▶ **EXERCISE INSTRUCTIONS**
In the listing below, how many lines contain "pivot"? Answer with the number alone.

▶ **INPUT RECORDS**
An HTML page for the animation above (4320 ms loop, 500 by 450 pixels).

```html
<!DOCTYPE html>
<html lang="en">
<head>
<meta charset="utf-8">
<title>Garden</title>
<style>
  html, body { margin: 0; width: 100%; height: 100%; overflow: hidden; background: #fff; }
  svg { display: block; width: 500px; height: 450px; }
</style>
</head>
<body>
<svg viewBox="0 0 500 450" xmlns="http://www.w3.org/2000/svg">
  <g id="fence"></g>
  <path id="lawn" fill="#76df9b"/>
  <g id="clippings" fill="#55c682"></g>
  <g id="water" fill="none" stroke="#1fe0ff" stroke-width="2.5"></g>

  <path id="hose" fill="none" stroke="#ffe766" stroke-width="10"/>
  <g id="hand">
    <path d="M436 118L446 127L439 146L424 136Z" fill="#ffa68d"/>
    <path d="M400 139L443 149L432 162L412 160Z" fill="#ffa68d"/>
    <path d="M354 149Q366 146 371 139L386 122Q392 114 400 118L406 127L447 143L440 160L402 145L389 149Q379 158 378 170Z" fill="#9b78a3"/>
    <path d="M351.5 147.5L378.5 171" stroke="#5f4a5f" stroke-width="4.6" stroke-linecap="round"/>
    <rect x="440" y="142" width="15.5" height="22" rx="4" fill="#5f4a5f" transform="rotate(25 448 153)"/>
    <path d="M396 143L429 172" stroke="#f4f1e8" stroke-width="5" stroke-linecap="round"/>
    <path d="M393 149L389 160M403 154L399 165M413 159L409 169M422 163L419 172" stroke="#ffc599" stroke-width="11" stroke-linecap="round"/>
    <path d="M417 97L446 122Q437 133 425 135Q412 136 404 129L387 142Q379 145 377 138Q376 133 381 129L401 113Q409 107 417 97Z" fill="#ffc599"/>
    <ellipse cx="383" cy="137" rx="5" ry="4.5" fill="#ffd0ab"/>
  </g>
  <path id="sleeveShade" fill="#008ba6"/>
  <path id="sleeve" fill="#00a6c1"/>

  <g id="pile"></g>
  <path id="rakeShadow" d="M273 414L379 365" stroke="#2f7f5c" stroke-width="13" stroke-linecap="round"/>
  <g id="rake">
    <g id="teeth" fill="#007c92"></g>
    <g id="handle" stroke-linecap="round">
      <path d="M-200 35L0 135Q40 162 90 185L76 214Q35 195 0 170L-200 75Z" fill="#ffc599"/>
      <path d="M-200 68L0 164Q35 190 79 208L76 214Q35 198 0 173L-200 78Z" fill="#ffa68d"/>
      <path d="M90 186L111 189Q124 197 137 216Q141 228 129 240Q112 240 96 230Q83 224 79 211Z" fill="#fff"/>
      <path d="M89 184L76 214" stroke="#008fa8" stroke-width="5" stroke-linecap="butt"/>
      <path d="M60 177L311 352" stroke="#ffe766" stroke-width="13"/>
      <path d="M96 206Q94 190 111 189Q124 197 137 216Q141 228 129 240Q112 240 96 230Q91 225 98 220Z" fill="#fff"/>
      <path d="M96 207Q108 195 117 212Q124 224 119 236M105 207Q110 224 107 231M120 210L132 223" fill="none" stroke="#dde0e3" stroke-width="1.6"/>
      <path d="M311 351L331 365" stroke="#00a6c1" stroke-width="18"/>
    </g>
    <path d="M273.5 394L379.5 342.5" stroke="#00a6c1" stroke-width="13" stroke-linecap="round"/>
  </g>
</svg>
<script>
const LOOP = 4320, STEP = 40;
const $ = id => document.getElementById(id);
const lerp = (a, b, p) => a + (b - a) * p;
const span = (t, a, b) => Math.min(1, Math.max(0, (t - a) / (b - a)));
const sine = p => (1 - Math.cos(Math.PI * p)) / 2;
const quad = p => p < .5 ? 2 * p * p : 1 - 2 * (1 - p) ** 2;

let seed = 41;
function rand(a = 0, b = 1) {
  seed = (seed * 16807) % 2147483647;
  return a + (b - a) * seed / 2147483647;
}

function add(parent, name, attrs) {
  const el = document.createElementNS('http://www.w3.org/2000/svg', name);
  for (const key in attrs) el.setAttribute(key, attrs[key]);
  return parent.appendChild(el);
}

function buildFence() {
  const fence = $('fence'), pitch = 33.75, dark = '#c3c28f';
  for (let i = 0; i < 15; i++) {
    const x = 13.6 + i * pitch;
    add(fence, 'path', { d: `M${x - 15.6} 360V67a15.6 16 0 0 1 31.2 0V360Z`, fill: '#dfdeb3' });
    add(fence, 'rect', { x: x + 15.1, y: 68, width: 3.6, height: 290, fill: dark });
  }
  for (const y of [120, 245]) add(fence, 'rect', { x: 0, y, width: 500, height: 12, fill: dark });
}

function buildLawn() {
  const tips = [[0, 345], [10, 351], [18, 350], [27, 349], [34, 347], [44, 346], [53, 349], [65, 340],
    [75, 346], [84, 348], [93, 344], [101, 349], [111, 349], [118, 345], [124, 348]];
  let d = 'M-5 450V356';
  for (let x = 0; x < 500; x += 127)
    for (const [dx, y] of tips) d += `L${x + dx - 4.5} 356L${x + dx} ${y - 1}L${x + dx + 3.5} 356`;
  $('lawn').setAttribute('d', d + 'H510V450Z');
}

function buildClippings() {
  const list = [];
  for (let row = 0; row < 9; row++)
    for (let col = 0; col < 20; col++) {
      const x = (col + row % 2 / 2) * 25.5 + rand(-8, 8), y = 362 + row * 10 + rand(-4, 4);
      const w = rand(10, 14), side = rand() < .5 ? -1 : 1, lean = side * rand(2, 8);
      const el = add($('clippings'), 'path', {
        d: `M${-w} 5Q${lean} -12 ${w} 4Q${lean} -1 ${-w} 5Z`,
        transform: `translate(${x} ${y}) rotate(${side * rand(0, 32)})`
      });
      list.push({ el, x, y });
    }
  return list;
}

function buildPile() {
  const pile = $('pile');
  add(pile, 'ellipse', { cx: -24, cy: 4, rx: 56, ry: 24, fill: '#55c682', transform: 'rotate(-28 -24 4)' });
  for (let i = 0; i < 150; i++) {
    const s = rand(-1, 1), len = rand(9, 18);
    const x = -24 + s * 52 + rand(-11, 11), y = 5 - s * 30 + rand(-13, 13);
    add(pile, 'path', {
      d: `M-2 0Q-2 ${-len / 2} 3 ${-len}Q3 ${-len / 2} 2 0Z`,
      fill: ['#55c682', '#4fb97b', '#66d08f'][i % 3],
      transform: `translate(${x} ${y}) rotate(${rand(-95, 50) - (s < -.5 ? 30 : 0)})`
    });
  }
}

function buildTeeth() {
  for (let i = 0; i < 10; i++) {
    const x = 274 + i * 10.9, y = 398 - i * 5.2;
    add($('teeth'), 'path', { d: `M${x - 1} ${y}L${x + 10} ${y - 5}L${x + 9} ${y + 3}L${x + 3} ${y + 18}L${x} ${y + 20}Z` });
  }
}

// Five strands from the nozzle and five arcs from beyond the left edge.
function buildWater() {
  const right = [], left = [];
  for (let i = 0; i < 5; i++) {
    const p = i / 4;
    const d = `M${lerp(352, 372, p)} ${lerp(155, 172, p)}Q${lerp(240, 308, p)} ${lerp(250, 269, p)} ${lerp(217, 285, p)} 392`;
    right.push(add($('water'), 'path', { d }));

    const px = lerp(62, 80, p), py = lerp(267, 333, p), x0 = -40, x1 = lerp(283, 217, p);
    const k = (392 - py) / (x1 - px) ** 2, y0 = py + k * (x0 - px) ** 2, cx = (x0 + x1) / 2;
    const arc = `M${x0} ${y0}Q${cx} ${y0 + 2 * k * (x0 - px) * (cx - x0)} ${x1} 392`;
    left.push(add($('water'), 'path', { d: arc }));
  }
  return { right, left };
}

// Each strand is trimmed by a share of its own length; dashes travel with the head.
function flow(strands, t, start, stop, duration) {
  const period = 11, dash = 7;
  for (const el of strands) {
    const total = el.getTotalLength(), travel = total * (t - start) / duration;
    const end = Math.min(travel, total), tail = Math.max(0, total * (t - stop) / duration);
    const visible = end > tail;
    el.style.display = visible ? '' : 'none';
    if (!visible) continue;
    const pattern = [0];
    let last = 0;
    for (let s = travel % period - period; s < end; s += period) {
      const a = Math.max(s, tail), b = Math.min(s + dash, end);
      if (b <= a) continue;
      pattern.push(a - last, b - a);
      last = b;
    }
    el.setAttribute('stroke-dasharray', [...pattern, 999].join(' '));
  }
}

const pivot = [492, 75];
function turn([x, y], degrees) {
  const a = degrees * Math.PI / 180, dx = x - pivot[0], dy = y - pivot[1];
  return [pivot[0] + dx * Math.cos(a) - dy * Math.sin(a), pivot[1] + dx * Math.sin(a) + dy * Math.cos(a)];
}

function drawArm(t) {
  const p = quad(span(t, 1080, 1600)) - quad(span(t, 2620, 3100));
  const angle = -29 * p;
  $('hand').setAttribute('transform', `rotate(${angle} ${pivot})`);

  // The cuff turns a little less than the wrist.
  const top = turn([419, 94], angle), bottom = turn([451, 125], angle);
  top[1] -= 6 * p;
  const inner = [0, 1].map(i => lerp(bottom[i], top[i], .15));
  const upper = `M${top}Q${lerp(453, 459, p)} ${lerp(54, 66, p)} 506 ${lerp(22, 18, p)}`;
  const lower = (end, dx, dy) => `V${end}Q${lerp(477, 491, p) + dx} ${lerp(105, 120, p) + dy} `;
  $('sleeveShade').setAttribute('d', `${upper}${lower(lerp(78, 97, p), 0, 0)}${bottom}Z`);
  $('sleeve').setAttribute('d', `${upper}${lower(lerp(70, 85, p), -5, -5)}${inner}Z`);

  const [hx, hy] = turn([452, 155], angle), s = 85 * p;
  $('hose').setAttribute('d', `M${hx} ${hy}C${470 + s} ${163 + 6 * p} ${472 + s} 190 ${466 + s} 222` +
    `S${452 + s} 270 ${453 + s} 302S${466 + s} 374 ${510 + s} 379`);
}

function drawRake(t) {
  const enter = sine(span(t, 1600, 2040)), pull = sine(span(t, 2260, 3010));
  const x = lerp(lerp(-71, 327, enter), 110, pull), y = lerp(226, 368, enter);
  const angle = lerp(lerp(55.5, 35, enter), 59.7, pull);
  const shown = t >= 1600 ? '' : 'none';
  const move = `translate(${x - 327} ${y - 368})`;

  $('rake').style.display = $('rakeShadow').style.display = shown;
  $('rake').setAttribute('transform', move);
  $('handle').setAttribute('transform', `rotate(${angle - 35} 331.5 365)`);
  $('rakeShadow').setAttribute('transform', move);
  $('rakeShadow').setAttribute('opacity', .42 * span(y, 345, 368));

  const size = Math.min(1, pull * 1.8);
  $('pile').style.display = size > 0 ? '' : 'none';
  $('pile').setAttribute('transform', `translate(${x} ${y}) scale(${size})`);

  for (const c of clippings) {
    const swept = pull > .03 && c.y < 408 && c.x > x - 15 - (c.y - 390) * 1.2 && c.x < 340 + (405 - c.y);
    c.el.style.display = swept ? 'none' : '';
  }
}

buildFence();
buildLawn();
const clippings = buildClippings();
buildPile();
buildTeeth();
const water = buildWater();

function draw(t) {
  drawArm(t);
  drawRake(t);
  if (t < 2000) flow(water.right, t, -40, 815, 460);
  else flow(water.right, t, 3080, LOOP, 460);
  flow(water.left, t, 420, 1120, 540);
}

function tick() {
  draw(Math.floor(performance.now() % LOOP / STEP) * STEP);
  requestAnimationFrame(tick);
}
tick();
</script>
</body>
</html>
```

▶ **SOLUTION FOR THIS EXERCISE**
4